Startup Repair

It might be a long shot, but the startup repair option might help. It is the first option on the System Recovery menu.


It is unlikely that your RAM is causing this problem, but it is useful to know that Vista does have a tool to check memory, and it can be accessed through the System Recovery tool. I didn’t know this until today, having previously used memtest+ x86 included on Ubuntu LiveCDs.

Chkdsk / SFC (Updated 2011-07-16)

From the command prompt provided by the System Recovery tool, you can also try running chkdsk /r C: to run a disk check. Running sfc /scannow /offbootdir=c:\ /offwindir=C:\windows should do a verification of ‘critical windows files and components’, but I could not get this to run as it complained about needing to reboot with an active recovery ongoing – I guess it can’t be run via the system recovery tool.

Renaming Event Viewer Log Folder / Prefetch Folder

(See the good post by ubman on technet here)

There are reports that a problem with the event viewer service can cause this black screen on login. To work around this, start up a command prompt through the recovery tool as above. Then execute:

cd \windows\system32\winevt
ren Logs LogsBad
mkdir Logs

Another report claims PreFetch can cause the issue. Now, the folder for PreFetch can be deleted as Windows will recreate its contents as needed. However, should you wish to keep a backup, start p a command prompt as above and run:

cd \windows\
ren Prefetch PrefetchBad
mkdir Prefetch

Other Options

Apologies for the brevity here, these items I quickly jotted down but I am not able to try some of them myself.

Also on technet, zorglub1789 claims broken file permissions were the cause of his woes. Using icacls to fix these apparently worked. He booted to the recovery console and ran:

icacls C:\* /grant builtin\users:(RX) /T

to grant read and execute permissions to all users.

If you can start safe mode, it may be worthwhile temporarily disabling UAC. If the security centre won’t run in safe mode from the control panel, I think it is accessible via the management console. Hold the windows key + R, then type in mmc. I think you may need to add the Group Policy plugin / manager to MMC.

Another file to check on is C:\wialog.txt. This may contain useful information for troubleshooting what is causing the problem.

Again, if safe mode works, msconfig may prove useful. Hold windows key + R, and type msconfig. Then try disabling services, startup options and so forth until you get a working startup. From there you can work back to the cause of the problem. Apparently one to try is “Low Graphics Boot” (or similar), although I don’t know if there is a difference between this and the advanced startup (F8) option.


Basic Command-line Backup

If you have an external hard drive, and want to back up the C:\ drive, the following command will do that from a command prompt (see above for how to get a command prompt).
xcopy /h /i /c /k /e /r /y C: E:\backup

Where E: is the drive letter for your external hard drive.

Reset Administrator or other Windows Passwords

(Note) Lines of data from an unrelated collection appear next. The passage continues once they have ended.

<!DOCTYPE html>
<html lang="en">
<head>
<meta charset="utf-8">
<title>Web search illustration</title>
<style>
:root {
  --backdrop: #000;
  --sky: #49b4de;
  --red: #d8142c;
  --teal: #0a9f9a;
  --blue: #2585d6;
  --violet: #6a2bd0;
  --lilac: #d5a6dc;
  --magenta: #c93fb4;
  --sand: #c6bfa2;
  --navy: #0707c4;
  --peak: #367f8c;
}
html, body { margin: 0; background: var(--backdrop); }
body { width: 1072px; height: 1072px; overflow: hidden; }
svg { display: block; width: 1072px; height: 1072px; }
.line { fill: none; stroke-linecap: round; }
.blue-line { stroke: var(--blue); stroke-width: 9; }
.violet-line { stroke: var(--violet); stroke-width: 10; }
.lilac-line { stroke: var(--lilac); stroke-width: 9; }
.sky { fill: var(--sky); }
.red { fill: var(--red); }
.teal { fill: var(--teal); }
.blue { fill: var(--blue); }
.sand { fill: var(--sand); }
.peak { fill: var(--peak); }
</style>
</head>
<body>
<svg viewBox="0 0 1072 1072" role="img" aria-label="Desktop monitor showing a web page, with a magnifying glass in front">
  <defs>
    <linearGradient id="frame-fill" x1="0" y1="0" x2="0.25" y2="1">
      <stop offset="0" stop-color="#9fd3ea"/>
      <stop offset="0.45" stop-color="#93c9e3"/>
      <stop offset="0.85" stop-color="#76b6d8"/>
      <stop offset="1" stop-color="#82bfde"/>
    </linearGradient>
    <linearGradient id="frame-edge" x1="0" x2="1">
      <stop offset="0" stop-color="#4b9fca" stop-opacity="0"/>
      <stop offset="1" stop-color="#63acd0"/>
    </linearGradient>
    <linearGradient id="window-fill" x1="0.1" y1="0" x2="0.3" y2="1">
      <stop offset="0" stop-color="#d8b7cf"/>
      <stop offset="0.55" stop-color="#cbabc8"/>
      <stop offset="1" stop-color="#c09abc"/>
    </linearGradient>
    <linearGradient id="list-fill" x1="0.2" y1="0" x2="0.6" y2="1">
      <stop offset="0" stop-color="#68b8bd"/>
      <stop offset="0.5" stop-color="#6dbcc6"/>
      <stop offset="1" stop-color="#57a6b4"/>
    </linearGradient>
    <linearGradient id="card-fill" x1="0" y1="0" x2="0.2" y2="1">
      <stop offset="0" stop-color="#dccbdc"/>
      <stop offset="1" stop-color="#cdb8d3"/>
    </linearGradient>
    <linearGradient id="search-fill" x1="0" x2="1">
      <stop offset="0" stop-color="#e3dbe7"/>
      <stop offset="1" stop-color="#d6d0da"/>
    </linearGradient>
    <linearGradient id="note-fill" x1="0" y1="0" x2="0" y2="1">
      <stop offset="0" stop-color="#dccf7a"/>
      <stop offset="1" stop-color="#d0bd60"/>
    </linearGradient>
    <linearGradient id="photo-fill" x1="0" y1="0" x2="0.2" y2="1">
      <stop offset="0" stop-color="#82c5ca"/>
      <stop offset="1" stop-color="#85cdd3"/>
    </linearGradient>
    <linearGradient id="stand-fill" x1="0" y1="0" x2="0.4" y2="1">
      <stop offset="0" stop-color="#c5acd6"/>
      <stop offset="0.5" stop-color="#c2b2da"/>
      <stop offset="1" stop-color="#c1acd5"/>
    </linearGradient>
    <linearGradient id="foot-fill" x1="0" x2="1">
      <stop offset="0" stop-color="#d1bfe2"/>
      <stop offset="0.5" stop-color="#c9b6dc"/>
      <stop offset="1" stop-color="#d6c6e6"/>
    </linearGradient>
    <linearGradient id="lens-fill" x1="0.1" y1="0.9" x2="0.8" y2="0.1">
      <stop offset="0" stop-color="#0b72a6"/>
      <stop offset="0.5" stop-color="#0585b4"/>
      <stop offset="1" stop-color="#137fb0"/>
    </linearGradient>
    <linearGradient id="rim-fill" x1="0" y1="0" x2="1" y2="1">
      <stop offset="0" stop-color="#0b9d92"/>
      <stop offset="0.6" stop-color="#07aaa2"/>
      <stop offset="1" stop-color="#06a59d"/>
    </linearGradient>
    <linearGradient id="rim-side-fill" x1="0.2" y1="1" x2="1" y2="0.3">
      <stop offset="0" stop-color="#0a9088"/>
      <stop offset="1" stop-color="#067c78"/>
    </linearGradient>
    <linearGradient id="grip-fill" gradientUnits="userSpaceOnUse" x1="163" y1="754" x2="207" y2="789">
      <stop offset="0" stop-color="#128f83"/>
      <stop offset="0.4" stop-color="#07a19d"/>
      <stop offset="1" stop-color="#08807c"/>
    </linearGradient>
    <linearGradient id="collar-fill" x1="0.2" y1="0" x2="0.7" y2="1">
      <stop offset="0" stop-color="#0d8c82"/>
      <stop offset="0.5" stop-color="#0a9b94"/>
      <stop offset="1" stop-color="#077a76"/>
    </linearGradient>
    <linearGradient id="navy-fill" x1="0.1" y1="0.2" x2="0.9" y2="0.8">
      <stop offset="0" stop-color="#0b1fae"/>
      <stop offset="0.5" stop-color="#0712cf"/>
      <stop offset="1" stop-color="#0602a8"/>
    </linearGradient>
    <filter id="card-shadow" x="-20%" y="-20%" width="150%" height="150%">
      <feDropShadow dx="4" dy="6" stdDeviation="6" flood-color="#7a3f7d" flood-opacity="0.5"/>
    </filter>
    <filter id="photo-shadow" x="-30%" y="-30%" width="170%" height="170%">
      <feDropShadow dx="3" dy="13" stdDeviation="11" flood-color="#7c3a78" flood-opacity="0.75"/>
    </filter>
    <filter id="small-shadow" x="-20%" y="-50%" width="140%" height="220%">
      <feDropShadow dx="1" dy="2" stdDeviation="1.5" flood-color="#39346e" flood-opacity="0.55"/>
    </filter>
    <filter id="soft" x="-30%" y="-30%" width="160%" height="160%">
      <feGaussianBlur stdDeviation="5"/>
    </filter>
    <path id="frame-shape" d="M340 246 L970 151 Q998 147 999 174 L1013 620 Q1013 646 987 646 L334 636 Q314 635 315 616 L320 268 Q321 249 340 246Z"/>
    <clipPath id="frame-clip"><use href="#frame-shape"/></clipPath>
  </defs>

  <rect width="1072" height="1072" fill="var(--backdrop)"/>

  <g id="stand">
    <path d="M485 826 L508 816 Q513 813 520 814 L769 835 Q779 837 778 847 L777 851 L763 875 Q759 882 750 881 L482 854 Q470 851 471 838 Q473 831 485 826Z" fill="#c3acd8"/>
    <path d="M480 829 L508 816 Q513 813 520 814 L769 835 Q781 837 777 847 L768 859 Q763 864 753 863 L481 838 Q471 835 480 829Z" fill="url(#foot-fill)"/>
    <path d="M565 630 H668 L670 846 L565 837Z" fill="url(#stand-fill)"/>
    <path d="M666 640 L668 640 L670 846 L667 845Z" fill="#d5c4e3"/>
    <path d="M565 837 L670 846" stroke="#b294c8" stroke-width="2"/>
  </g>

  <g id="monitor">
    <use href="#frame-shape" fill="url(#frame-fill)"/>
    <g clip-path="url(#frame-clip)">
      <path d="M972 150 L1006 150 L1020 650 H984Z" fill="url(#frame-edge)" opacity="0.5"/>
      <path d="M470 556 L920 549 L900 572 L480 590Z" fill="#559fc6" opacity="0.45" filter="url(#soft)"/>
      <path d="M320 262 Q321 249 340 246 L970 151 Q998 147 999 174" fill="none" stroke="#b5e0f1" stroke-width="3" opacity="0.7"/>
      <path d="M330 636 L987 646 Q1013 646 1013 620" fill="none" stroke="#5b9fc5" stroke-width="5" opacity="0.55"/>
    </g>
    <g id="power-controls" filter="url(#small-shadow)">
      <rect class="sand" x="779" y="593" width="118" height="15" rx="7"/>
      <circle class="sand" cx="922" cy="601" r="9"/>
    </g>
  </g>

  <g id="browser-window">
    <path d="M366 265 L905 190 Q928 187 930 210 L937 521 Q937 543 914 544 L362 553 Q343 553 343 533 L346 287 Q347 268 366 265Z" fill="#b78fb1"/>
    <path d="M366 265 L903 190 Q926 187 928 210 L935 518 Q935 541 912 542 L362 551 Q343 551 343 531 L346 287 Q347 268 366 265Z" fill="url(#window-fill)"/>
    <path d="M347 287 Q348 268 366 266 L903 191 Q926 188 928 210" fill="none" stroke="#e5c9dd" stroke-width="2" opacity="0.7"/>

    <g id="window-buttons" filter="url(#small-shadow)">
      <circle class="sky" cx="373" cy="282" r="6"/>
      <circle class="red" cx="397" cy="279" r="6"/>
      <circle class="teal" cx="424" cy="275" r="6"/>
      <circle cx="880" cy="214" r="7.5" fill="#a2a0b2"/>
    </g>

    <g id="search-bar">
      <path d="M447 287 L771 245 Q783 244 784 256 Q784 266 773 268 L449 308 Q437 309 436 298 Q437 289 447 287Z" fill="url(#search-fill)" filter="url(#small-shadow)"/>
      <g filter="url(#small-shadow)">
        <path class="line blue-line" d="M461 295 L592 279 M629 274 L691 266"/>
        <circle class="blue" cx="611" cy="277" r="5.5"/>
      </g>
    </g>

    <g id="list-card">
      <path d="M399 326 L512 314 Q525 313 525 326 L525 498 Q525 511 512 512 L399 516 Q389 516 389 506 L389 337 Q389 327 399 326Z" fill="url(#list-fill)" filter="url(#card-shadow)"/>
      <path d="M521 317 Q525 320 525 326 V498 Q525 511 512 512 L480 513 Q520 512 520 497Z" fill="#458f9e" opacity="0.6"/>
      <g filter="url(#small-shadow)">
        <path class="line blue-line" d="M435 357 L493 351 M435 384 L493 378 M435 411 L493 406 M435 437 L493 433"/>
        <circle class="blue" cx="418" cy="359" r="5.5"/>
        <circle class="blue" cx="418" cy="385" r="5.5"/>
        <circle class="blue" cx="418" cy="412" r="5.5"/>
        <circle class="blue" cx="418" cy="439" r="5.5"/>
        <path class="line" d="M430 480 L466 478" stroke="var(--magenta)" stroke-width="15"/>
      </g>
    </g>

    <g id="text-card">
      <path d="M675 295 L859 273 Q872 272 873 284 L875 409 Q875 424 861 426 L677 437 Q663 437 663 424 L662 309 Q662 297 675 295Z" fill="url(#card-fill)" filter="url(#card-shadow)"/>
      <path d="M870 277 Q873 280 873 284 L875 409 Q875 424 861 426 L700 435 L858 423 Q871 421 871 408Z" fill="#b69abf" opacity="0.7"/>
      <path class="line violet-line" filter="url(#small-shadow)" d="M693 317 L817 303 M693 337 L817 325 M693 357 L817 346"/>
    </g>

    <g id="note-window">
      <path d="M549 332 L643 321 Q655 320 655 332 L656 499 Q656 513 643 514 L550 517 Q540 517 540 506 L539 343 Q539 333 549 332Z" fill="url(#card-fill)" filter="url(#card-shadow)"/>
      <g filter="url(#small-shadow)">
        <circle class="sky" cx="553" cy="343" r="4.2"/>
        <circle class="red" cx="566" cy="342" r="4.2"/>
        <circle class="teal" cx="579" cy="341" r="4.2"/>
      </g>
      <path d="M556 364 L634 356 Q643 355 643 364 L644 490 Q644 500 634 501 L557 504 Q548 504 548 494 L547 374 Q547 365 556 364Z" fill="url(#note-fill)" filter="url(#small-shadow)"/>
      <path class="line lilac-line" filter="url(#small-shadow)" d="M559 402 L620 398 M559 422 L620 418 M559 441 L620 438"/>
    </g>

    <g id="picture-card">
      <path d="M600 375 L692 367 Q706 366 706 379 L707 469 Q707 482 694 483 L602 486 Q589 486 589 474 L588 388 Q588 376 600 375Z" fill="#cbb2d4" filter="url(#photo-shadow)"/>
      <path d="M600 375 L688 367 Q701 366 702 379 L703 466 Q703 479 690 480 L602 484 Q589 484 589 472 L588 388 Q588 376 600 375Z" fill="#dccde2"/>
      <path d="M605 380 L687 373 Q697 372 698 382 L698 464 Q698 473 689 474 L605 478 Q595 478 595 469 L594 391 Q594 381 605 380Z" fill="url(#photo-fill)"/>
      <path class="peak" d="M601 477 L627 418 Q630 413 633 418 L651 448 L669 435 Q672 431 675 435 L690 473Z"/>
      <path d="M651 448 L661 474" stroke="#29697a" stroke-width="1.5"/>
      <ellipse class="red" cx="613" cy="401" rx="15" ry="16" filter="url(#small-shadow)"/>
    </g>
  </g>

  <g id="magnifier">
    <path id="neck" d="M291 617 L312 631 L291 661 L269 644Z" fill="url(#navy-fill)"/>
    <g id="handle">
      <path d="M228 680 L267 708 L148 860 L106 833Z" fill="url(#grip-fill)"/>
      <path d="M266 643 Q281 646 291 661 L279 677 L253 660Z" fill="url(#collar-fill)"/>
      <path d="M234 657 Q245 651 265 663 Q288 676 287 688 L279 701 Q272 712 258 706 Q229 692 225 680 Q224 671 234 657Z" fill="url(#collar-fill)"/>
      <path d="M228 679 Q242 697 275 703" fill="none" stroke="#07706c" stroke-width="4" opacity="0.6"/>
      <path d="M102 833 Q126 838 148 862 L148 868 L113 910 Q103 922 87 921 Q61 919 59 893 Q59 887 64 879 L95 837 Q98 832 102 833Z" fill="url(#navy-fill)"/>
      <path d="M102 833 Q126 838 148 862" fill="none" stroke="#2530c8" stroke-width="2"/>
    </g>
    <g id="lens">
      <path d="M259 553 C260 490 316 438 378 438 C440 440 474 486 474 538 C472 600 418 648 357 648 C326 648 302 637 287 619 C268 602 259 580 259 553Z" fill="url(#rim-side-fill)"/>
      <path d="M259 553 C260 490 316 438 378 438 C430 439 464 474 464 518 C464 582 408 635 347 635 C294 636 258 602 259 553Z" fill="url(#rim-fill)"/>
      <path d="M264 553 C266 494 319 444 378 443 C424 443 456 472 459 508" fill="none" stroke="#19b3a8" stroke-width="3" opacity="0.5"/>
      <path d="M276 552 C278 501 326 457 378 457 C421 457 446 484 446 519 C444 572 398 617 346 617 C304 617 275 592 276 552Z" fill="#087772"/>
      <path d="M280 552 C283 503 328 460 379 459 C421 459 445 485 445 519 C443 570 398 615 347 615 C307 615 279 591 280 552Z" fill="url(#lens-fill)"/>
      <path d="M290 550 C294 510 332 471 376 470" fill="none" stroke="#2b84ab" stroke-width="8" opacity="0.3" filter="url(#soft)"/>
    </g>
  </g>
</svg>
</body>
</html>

There is a tool at which is very handy for resetting Windows passwords should you not know them. I had to do it in this case as there was no documentation on the default password for this laptop (an Acer), and I can vouch for its utility. Note that you don’t need to know the password for this tool to work.